Try it:
Go through each line of the records below and count those with the word "left"; give only the total.
────────────────
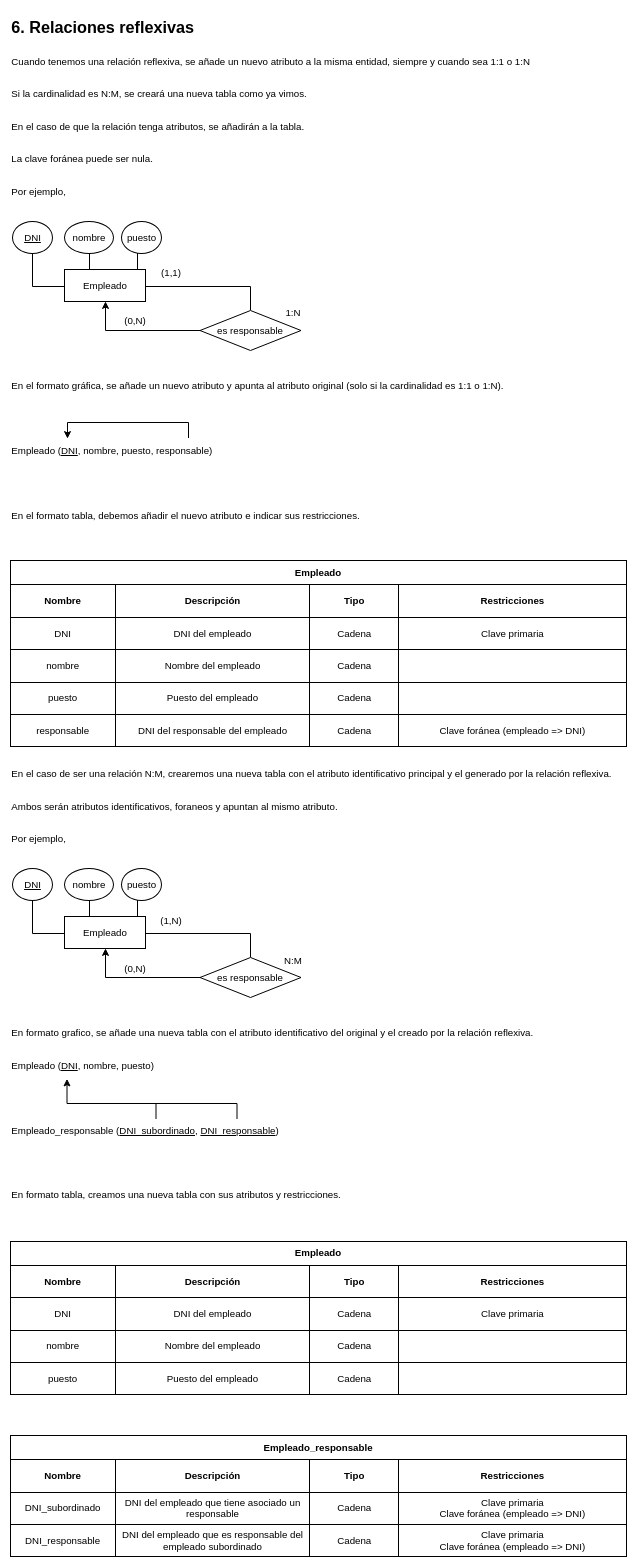
<!DOCTYPE html>
<html lang="es">
<head>
<meta charset="utf-8">
<title>Relaciones reflexivas</title>
<style>
:root {
  --ink: #000;
  --paper: #fff;
  --row: 32.4px;
}
* { box-sizing: border-box; margin: 0; padding: 0; }
body {
  width: 636px;
  height: 1568px;
  overflow: hidden;
  background: var(--paper);
  color: var(--ink);
  font: 9.72px/11.7px "Liberation Sans", Arial, sans-serif;
}
main { display: flex; flex-direction: column; height: 1568px; }
main > * { flex: none; }
h1 { height: 46px; padding: 8px 0 0 11.3px; font-size: 16.2px; line-height: 38px; }
p { height: var(--row); padding-left: 11.3px; line-height: var(--row); white-space: nowrap; }
u { text-underline-offset: 1px; text-decoration-thickness: 1px; }

svg { position: absolute; left: 0; top: 0; }
.line { fill: none; stroke: var(--ink); stroke-width: 1; }
.tip { fill: var(--ink); stroke: var(--ink); stroke-width: 1; }

.er { position: relative; height: calc(5 * var(--row)); }
.er span { position: absolute; display: flex; align-items: center; justify-content: center; white-space: nowrap; }
.attribute { top: 13px; height: 33px; border: 1px solid var(--ink); border-radius: 50%; }
.dni { left: 12px; width: 41px; }
.nombre { left: 64px; width: 50px; }
.puesto { left: 121px; width: 41px; }
.entity { left: 64px; top: 61px; width: 82px; height: 33px; border: 1px solid var(--ink); }
.relation { left: 199px; top: 102px; width: 102px; height: 41px; }
.cardinality { width: 40px; height: 12px; }
.max { left: 151px; top: 59px; }
.min { left: 115px; top: 107px; }
.ratio { left: 273px; top: 99px; }

.schema { position: relative; display: flex; flex-direction: column; }
.schema-own { height: calc(3 * var(--row)); justify-content: center; }
.schema-linked { height: calc(4 * var(--row)); gap: var(--row); }

.sheet { padding-left: 9.5px; }
.sheet-six { height: 226.4px; padding-top: 28.2px; }
.sheet-five { height: 194.4px; padding-top: 28.7px; }
.sheet-four { padding-top: 28.7px; }
table { width: 617px; table-layout: fixed; border-collapse: collapse; text-align: center; }
.col-name { width: 105.3px; }
.col-description { width: 194.4px; }
.col-type { width: 89.1px; }
tr { height: var(--row); }
.table-title { height: 24.3px; }
th, td { border: 1px solid var(--ink); padding: 0 3px; vertical-align: middle; }
</style>
</head>
<body>
<svg width="0" height="0" aria-hidden="true">
  <defs>
    <path id="arrowhead" class="tip" d="M0 0L3 6L0 4.5L-3 6Z"/>
    <g id="er-connectors">
      <path class="line" d="M32.5 45V78.500H65M89.500 45V61M137.500 45V61M146 78.500H250.500V102"/>
      <polygon class="line" points="200,122.500 250.500,102.500 301,122.500 250.500,142.500"/>
      <path class="line" d="M200 122.500H105.500V98"/>
      <use href="#arrowhead" x="105.5" y="94.500"/>
    </g>
  </defs>
</svg>
<main>
  <h1>6. Relaciones reflexivas</h1>
  <p>Cuando tenemos una relación reflexiva, se añade un nuevo atributo a la misma entidad, siempre y cuando sea 1:1 o 1:N</p>
  <p>Si la cardinalidad es N:M, se creará una nueva tabla como ya vimos.</p>
  <p>En el caso de que la relación tenga atributos, se añadirán a la tabla.</p>
  <p>La clave foránea puede ser nula.</p>
  <p>Por ejemplo,</p>

  <div class="er">
    <svg width="320" height="162" aria-hidden="true"><use href="#er-connectors"/></svg>
    <span class="attribute dni"><u>DNI</u></span>
    <span class="attribute nombre">nombre</span>
    <span class="attribute puesto">puesto</span>
    <span class="entity">Empleado</span>
    <span class="relation">es responsable</span>
    <span class="cardinality max">(1,1)</span>
    <span class="cardinality min">(0,N)</span>
    <span class="cardinality ratio">1:N</span>
  </div>

  <p>En el formato gráfica, se añade un nuevo atributo y apunta al atributo original (solo si la cardinalidad es 1:1 o 1:N).</p>

  <div class="schema schema-own">
    <svg width="240" height="97" aria-hidden="true">
      <path class="line" d="M188.500 36V20.500H67.500V32"/>
      <use href="#arrowhead" transform="translate(67.500 35.500) scale(1 -1)"/>
    </svg>
    <p>Empleado (<u>DNI</u>, nombre, puesto, responsable)</p>
  </div>

  <p>En el formato tabla, debemos añadir el nuevo atributo e indicar sus restricciones.</p>

  <div class="sheet sheet-six">
    <table>
      <colgroup><col class="col-name"><col class="col-description"><col class="col-type"><col></colgroup>
      <thead>
        <tr class="table-title"><th colspan="4">Empleado</th></tr>
        <tr><th>Nombre</th><th>Descripción</th><th>Tipo</th><th>Restricciones</th></tr>
      </thead>
      <tbody>
        <tr><td>DNI</td><td>DNI del empleado</td><td>Cadena</td><td>Clave primaria</td></tr>
        <tr><td>nombre</td><td>Nombre del empleado</td><td>Cadena</td><td></td></tr>
        <tr><td>puesto</td><td>Puesto del empleado</td><td>Cadena</td><td></td></tr>
        <tr><td>responsable</td><td>DNI del responsable del empleado</td><td>Cadena</td><td>Clave foránea (empleado =&gt; DNI)</td></tr>
      </tbody>
    </table>
  </div>

  <p>En el caso de ser una relación N:M, crearemos una nueva tabla con el atributo identificativo principal y el generado por la relación reflexiva.</p>
  <p>Ambos serán atributos identificativos, foraneos y apuntan al mismo atributo.</p>
  <p>Por ejemplo,</p>

  <div class="er">
    <svg width="320" height="162" aria-hidden="true"><use href="#er-connectors"/></svg>
    <span class="attribute dni"><u>DNI</u></span>
    <span class="attribute nombre">nombre</span>
    <span class="attribute puesto">puesto</span>
    <span class="entity">Empleado</span>
    <span class="relation">es responsable</span>
    <span class="cardinality max">(1,N)</span>
    <span class="cardinality min">(0,N)</span>
    <span class="cardinality ratio">N:M</span>
  </div>

  <p>En formato grafico, se añade una nueva tabla con el atributo identificativo del original y el creado por la relación reflexiva.</p>

  <div class="schema schema-linked">
    <svg width="300" height="129" aria-hidden="true">
      <path class="line" d="M237 69V53.500H67V34M156 53.500V69"/>
      <use href="#arrowhead" x="67" y="30"/>
    </svg>
    <p>Empleado (<u>DNI</u>, nombre, puesto)</p>
    <p>Empleado_responsable (<u>DNI_subordinado</u>, <u>DNI_responsable</u>)</p>
  </div>

  <p>En formato tabla, creamos una nueva tabla con sus atributos y restricciones.</p>

  <div class="sheet sheet-five">
    <table>
      <colgroup><col class="col-name"><col class="col-description"><col class="col-type"><col></colgroup>
      <thead>
        <tr class="table-title"><th colspan="4">Empleado</th></tr>
        <tr><th>Nombre</th><th>Descripción</th><th>Tipo</th><th>Restricciones</th></tr>
      </thead>
      <tbody>
        <tr><td>DNI</td><td>DNI del empleado</td><td>Cadena</td><td>Clave primaria</td></tr>
        <tr><td>nombre</td><td>Nombre del empleado</td><td>Cadena</td><td></td></tr>
        <tr><td>puesto</td><td>Puesto del empleado</td><td>Cadena</td><td></td></tr>
      </tbody>
    </table>
  </div>

  <div class="sheet sheet-four">
    <table>
      <colgroup><col class="col-name"><col class="col-description"><col class="col-type"><col></colgroup>
      <thead>
        <tr class="table-title"><th colspan="4">Empleado_responsable</th></tr>
        <tr><th>Nombre</th><th>Descripción</th><th>Tipo</th><th>Restricciones</th></tr>
      </thead>
      <tbody>
        <tr><td>DNI_subordinado</td><td>DNI del empleado que tiene asociado un responsable</td><td>Cadena</td><td>Clave primaria<br>Clave foránea (empleado =&gt; DNI)</td></tr>
        <tr><td>DNI_responsable</td><td>DNI del empleado que es responsable del empleado subordinado</td><td>Cadena</td><td>Clave primaria<br>Clave foránea (empleado =&gt; DNI)</td></tr>
      </tbody>
    </table>
  </div>
</main>
</body>
</html>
────────────────
Solution to the exercise:
11